Cities are the key to the future

Why the focus on urban politics? Its relevance is evident in just a few figures: Worldwide, 50per cent of the population lives in cities. The respective share in Switzerland is 75per cent. Some 60per cent of the country’s GDP is generated by just 10per cent of its area. Urban centres will be decisive for Switzerland’s future prosperity.

Broadly speaking, Swiss cities are well off. They have enjoyed some “fat” years since the 1990s, thanks to a healthy economic environment. The authors argued this favourable history meant Swiss cities should push further development, but also remember the possibility of leaner times to come.

As Avenir Suisse’s research showed, politicians remained reluctant to use the city as a laboratory.

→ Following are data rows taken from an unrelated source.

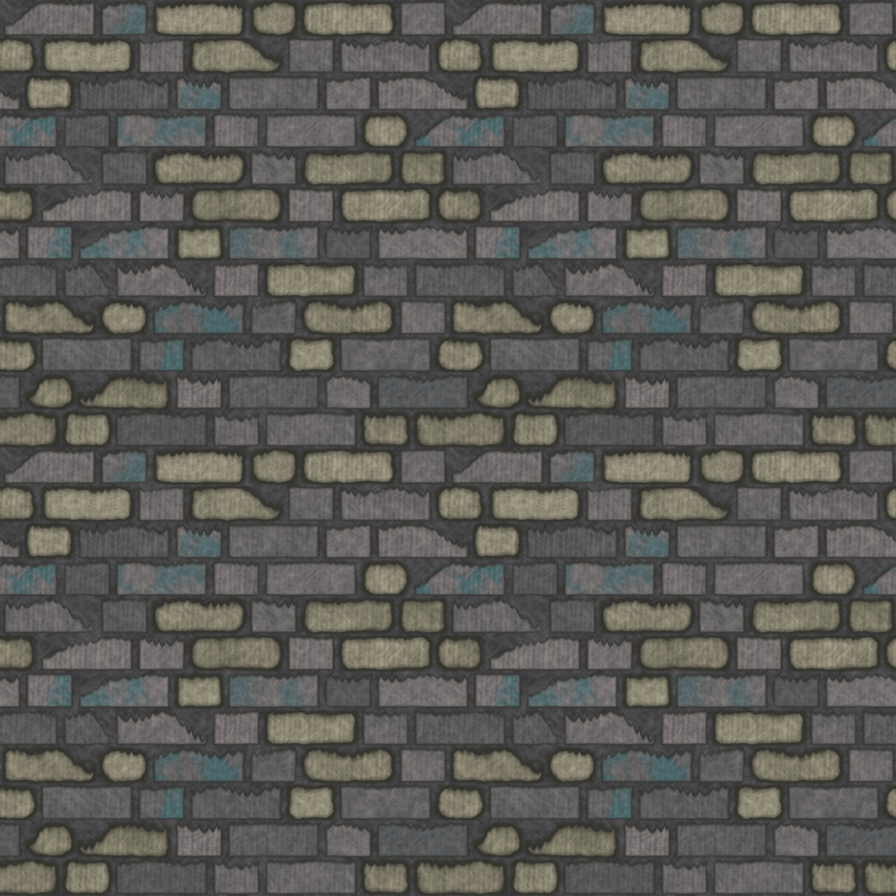
Give the GLSL for this texture, as a three.js fragment shader.

```glsl
varying vec2 vUv;

const float TILE = 12.0;       // rows in one repeat, also its width in row heights
const float TILES = 2.0;       // repeats across and down
const float PAIR = 4.0;        // width of one long and one short brick
const float LONG_SLOT = 2.6;
const float GAP = 0.125;       // half of an upright joint
const float WAVE = 0.5235988;  // one sine period per tile

const vec3 MORTAR = vec3(0.285, 0.285, 0.292);
const vec3 STAIN = vec3(0.195, 0.193, 0.168);
const vec3 CREAM = vec3(0.590, 0.570, 0.490);
const vec3 OCHRE = vec3(0.460, 0.445, 0.375);
const vec3 MAUVE = vec3(0.470, 0.448, 0.446);
const vec3 SLATE = vec3(0.345, 0.347, 0.352);
const vec3 TEAL = vec3(0.300, 0.415, 0.430);

float hash(vec2 p, float salt) {
  return fract(sin(dot(p, vec2(127.1, 311.7)) + salt * 74.7) * 43758.5);
}

// Cellular noise: distance to the nearest scattered point, wrapping at period
float cells(vec2 p, float period) {
  vec2 base = floor(p);
  float nearest = 2.0;
  for (int j = -1; j <= 1; j++) {
    for (int i = -1; i <= 1; i++) {
      vec2 cell = base + vec2(float(i), float(j));
      vec2 id = mod(cell, period);
      vec2 point = cell + vec2(hash(id, 1.0), hash(id, 2.0));
      nearest = min(nearest, distance(p, point));
    }
  }
  return nearest;
}

// Layered cellular noise on coordinates bent by sines, roughly -1 to 1
float clouds(vec2 p, float scale) {
  p += 0.15 * sin(p.yx * WAVE * 5.0) + 0.06 * sin(p.yx * WAVE * 17.0);
  float sum = 0.0;
  float weight = 0.5;
  for (int i = 0; i < 4; i++) {
    sum += weight * (cells(p * scale, TILE * scale) - 0.48);
    scale *= 2.0;
    weight *= 0.68;
  }
  return sum * 2.4;
}

float roundedBox(vec2 p, vec2 halfSize, float radius) {
  vec2 q = abs(p) - halfSize + radius;
  return length(max(q, 0.0)) + min(max(q.x, q.y), 0.0) - radius;
}

// Uneven comb of upward teeth, 0 to 1
float teeth(float x, float phase) {
  float comb = abs(sin(x * 13.0 + phase + sin(x * 5.0 + phase)));
  float swell = 0.5 + 0.5 * sin(x * 3.7 + phase * 2.0);
  return 0.55 * comb * (0.4 + 0.6 * swell) + 0.45 * swell;
}

// Signed distance to a brick with a torn top edge and sometimes a broken end
float brickShape(vec2 p, vec2 halfSize, float radius, float tear, vec2 id) {
  float cut = tear * teeth(p.x, hash(id, 5.0) * 6.28);
  float side = sign(hash(id, 6.0) - 0.5);
  float broken = step(0.88, hash(id, 7.0));
  cut += broken * 0.55 * smoothstep(0.1, 1.0, side * p.x / halfSize.x);
  float body = roundedBox(p, halfSize, radius);
  return max(body, (cut - halfSize.y - p.y) * 0.7);
}

vec3 brickColor(vec2 p, vec2 id, float cream, float blot, float grain) {
  float tone = hash(id, 8.0);
  vec3 warm = mix(CREAM, OCHRE, clamp(tone * 0.9 + blot * 0.5, 0.0, 1.0));
  vec3 cool = mix(MAUVE, SLATE, clamp(tone * 1.3 - 0.1 + blot * 0.4, 0.0, 1.0));
  float tint = smoothstep(0.62, 0.95, hash(id, 9.0));
  cool = mix(cool, TEAL, tint * smoothstep(-0.5, 0.35, blot + 0.3 * sin(p.x * 4.0)));
  vec3 color = mix(cool, warm, cream);
  float streak = sin(p.x * 47.0 + 0.6 * sin(p.y * 5.0)) + 0.6 * sin(p.x * 29.0 + id.y);
  float strength = mix(0.015, 0.045, hash(id, 10.0));
  return color * (1.0 + streak * strength + grain * 0.16);
}

void main() {
  // Rows count downwards, each one shifted by a quarter of a pair
  vec2 p = vec2(vUv.x, 1.0 - vUv.y) * TILE * TILES;
  float row = floor(p.y);
  float x = p.x - 0.03 - row;
  float u = mod(x, PAIR);
  float isShort = step(LONG_SLOT, u);
  vec2 id = vec2(mod(floor(x / PAIR), TILE / PAIR) * 2.0 + isShort, mod(row, TILE));

  // Slot of this brick
  vec2 slot = 0.5 * vec2(mix(LONG_SLOT, PAIR - LONG_SLOT, isShort), 1.0);
  vec2 local = vec2(u - isShort * LONG_SLOT, fract(p.y)) - slot;
  vec2 inside = slot - abs(local);
  float joint = smoothstep(0.0, 0.07, min(inside.x, inside.y));

  float blot = clouds(p, 1.0);
  float grain = clouds(p + 3.7, 4.0);

  // Cream stones are round and wavy, grey bricks square and torn
  float cream = step(hash(id, 3.0), 0.42);
  float radius = mix(0.04, mix(0.12, 0.36, hash(id, 4.0)), cream);
  float tear = hash(id, 11.0) * mix(0.3, 0.2, cream);
  vec2 halfSize = slot - vec2(GAP, 0.08) - 0.025 * cream;
  float d = brickShape(local, halfSize, radius, tear, id);
  d += blot * mix(0.012, 0.05, cream) + grain * 0.012;

  // Mortar, darkened by stains around the bricks
  vec3 color = MORTAR * (1.0 + blot * 0.14 + grain * 0.2);
  float halo = 1.0 - smoothstep(0.02, mix(0.09, 0.24, cream), d + blot * 0.04);
  color = mix(color, STAIN, halo * mix(0.55, 0.9, cream) * mix(0.45, 1.0, joint));

  // Brick face with a dark soaked rim
  vec3 face = brickColor(local, id, cream, blot, grain);
  float rim = smoothstep(-mix(0.06, 0.13, cream), 0.02, d);
  face = mix(face, STAIN, rim * mix(0.35, 0.5, cream));
  color = mix(color, face, smoothstep(0.03, -0.03, d));

  gl_FragColor = vec4(color, 1.0);
}
```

Trust in market forces in housing policy, for example, was insufficiently developed, and urban politics was often characterized by detailed administrative work rather than strategic principles. There is also another political-structural stumbling block: some cities reveal a dramatic decline in the proportion of Swiss residents with voting rights: in Zurich, for example, the share has dropped to 27per cent and to just 20 per cent in Geneva.

Why do conservative politics has such a hard time in cities?

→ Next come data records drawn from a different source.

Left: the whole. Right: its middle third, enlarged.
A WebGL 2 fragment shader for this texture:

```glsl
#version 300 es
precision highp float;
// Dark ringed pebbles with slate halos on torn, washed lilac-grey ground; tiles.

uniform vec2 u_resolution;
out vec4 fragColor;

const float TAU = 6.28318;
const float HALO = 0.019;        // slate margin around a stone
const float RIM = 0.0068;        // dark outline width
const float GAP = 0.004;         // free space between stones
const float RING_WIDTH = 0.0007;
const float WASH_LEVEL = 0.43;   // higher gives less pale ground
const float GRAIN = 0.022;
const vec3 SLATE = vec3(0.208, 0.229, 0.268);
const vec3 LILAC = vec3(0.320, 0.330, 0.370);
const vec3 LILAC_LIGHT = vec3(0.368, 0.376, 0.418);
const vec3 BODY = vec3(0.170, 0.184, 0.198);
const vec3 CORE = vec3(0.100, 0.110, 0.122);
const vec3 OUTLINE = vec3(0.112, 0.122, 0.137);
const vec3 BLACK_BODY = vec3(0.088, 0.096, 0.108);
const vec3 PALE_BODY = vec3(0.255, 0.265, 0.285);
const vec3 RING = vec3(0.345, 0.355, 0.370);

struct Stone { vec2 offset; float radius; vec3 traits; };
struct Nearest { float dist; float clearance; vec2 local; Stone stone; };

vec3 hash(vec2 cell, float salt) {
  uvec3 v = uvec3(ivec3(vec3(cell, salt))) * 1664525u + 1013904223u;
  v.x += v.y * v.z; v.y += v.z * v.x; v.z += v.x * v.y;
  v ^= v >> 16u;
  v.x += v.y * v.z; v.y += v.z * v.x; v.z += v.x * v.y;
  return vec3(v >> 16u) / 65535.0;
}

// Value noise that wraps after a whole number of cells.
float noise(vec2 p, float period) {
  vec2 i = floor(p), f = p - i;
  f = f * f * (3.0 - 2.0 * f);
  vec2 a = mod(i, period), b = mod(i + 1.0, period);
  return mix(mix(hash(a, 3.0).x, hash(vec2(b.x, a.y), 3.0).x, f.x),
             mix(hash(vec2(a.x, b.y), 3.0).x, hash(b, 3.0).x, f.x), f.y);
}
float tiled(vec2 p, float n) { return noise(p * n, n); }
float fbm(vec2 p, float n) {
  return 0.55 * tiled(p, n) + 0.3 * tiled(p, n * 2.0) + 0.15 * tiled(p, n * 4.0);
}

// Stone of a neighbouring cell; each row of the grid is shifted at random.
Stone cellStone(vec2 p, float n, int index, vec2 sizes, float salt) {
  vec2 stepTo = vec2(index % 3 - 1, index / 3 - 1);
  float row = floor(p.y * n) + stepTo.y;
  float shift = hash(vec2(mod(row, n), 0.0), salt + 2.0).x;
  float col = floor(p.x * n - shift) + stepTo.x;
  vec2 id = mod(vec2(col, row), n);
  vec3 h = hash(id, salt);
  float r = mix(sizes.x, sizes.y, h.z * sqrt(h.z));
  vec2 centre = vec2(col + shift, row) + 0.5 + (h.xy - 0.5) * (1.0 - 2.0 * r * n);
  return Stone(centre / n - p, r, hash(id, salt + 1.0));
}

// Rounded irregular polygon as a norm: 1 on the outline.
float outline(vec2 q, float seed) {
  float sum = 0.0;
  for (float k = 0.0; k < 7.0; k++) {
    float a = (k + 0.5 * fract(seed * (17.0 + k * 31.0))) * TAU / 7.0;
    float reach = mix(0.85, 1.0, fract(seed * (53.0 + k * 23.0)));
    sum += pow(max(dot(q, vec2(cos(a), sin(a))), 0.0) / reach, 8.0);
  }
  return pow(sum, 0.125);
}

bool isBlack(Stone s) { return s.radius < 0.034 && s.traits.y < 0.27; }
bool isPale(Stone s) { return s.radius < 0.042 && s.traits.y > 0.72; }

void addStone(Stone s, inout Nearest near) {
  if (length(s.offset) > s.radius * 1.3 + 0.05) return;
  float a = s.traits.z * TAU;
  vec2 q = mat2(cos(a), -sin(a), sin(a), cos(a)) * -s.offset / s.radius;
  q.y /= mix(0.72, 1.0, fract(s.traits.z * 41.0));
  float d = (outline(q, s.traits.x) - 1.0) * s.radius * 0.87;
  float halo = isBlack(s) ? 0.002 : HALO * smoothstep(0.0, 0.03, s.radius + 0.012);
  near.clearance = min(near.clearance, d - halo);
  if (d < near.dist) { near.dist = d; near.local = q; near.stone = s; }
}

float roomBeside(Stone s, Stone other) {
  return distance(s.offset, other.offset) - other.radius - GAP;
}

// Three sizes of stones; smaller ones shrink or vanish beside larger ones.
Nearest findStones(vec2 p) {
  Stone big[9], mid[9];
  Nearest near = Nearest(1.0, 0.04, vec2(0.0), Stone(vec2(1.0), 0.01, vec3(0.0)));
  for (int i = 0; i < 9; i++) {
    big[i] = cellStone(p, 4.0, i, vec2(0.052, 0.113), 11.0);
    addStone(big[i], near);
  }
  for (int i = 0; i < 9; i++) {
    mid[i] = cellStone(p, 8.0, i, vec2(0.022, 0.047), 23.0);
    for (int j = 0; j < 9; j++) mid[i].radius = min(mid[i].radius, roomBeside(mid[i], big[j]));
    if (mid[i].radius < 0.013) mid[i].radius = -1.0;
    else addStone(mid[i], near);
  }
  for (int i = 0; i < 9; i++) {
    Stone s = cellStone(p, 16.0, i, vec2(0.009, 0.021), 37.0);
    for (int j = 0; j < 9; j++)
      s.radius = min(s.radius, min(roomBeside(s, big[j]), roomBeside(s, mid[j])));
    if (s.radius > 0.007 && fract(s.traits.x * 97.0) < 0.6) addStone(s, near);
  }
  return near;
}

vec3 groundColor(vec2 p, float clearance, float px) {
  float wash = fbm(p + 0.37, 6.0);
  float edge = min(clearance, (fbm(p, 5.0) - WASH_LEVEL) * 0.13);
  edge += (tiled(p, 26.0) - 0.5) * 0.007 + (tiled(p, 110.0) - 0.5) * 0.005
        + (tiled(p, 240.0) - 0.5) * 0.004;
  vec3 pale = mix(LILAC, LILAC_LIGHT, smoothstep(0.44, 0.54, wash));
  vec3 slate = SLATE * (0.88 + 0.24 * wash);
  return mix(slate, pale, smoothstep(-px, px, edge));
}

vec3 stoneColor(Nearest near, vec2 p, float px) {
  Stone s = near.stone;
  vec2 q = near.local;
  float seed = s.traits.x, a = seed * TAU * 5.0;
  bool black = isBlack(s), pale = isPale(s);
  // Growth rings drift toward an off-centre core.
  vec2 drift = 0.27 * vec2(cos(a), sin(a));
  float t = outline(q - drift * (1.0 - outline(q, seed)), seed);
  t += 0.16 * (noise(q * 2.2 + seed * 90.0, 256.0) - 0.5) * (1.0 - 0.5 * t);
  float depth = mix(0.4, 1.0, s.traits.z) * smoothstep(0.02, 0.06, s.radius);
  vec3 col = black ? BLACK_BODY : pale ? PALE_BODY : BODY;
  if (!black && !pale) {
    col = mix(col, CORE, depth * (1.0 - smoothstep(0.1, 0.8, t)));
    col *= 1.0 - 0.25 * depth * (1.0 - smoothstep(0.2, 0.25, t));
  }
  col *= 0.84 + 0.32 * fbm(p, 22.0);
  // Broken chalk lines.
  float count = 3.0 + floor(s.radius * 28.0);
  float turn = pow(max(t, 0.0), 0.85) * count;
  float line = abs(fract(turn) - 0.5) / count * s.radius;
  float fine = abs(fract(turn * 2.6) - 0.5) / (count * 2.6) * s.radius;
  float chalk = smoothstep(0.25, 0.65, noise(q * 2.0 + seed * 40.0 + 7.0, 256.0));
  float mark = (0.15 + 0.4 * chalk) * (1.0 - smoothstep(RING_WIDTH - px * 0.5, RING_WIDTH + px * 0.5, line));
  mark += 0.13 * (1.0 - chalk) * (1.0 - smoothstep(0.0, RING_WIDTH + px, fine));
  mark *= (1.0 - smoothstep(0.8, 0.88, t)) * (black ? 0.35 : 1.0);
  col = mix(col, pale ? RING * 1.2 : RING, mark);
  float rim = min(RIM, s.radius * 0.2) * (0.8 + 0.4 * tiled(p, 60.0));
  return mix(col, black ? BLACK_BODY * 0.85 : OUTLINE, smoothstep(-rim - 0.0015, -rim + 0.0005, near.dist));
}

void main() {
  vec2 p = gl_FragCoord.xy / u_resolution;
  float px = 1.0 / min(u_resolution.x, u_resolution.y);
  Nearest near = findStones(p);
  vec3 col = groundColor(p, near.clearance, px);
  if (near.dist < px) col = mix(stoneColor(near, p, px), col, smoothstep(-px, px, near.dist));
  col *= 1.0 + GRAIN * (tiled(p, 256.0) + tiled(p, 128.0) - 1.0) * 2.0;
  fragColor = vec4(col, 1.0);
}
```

What are the takeaways for liberal-conservative politicians? Ole von Beust, formerly Hamburg’s long standing mayor, offered some valuable insights. During his tenure as conservative CDU mayor, he gained fame for an unconventional approach to drugs and childcare, among others.

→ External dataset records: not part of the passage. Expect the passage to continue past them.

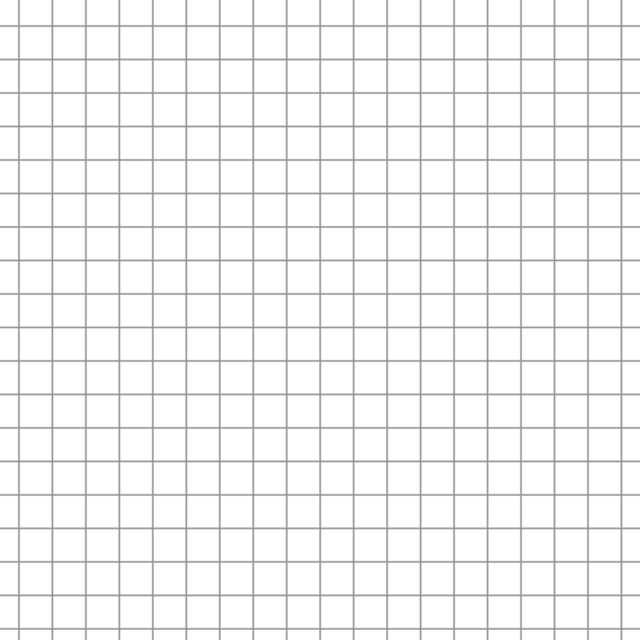
This pattern is drawn by a three.js fragment shader. Its source:

```glsl
// Square graph paper: thin soft grey lines ruled on white.
varying vec2 vUv;

const vec3 PAPER = vec3(1.0);
const vec3 INK = vec3(0.61);
const vec2 PERIOD = vec2(0.0523, 0.05233);  // spacing between lines
const vec2 ORIGIN = vec2(0.0296, 0.0174);   // first line from left and bottom
const float HALF_WIDTH = 0.00283;           // from line centre to faded edge

// Distance to the nearest line of each family, in canvas units.
vec2 lineDistance(vec2 p, vec2 period, vec2 origin) {
  vec2 cell = fract((p - origin) / period + 0.5) - 0.5;
  return abs(cell) * period;
}

// Soft coverage of a line, kept at least one pixel wide on each side.
vec2 softLine(vec2 dist, float halfWidth, vec2 pixel) {
  vec2 reach = max(vec2(halfWidth), pixel);
  return (1.0 - smoothstep(vec2(0.0), reach, dist)) * halfWidth / reach;
}

void main() {
  vec2 dist = lineDistance(vUv, PERIOD, ORIGIN);
  vec2 ink = softLine(dist, HALF_WIDTH, fwidth(vUv));

  // Crossings are slightly darker than single lines.
  float coverage = max(ink.x, ink.y) + 0.2 * min(ink.x, ink.y);
  gl_FragColor = vec4(mix(PAPER, INK, coverage), 1.0);
}
```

Von Beust sees an important cause for the “traditional” left-wing orientation of many cities in the very “DNA” of conservative parties. Conservatives are often more critical of change than their rivals. The success of their politics in urban areas thus depends on their ability to breathe new life into the traditional values of modernity and to offer young voters an attractive platform. So Conservative politics in urban environments should not just address the classic family, buteveryone willing to take responsibility for themselves and others, irrespective of their social setting. Von Beust underlined his belief that cities host many conservative voters. But urban conservatives need to be targeted differently, because they can have very different values compared with rural counterparts.

Housing remains controversial

The closing discussions,with the mayor of Bern, Alec von Graffenried, the city councillor of Lausanne, Pierre-Antoine Hildbrand, and Zurich’s former mayor Elmar Ledergerber, brought up differences and similarities.

Discussion on housing policy grew heated as soon as Ledergerber rejected Avenir Suisse’s criticism that councilors were often much too close to local housing cooperatives.  Both von Graffenried and Hildbrandwere more self-critical. The latter bemoaned the fact that a large proportion of subsidised housing in his home canton of Vaud was in Lausanne, while von Graffenried pointed to the advantages of ‘subject-help’ over ‘object-help’ in residential construction. In general, he recommended more entrepreneurial city management. Berne, for example, has already outsourced a large proportion of its public services.

The panelists were in greater harmony about challenges ahead – for instance the shrinking electorate, a fact likely to worsen given demographic trends. They discussed the introduction of voting rights for foreigners at municipal level – in line with what de Buman had mentioned at the outset: “Only a society of integration can afford to be liberal”, he said, in comments entirely appropriate to Switzerland’s biggest cities.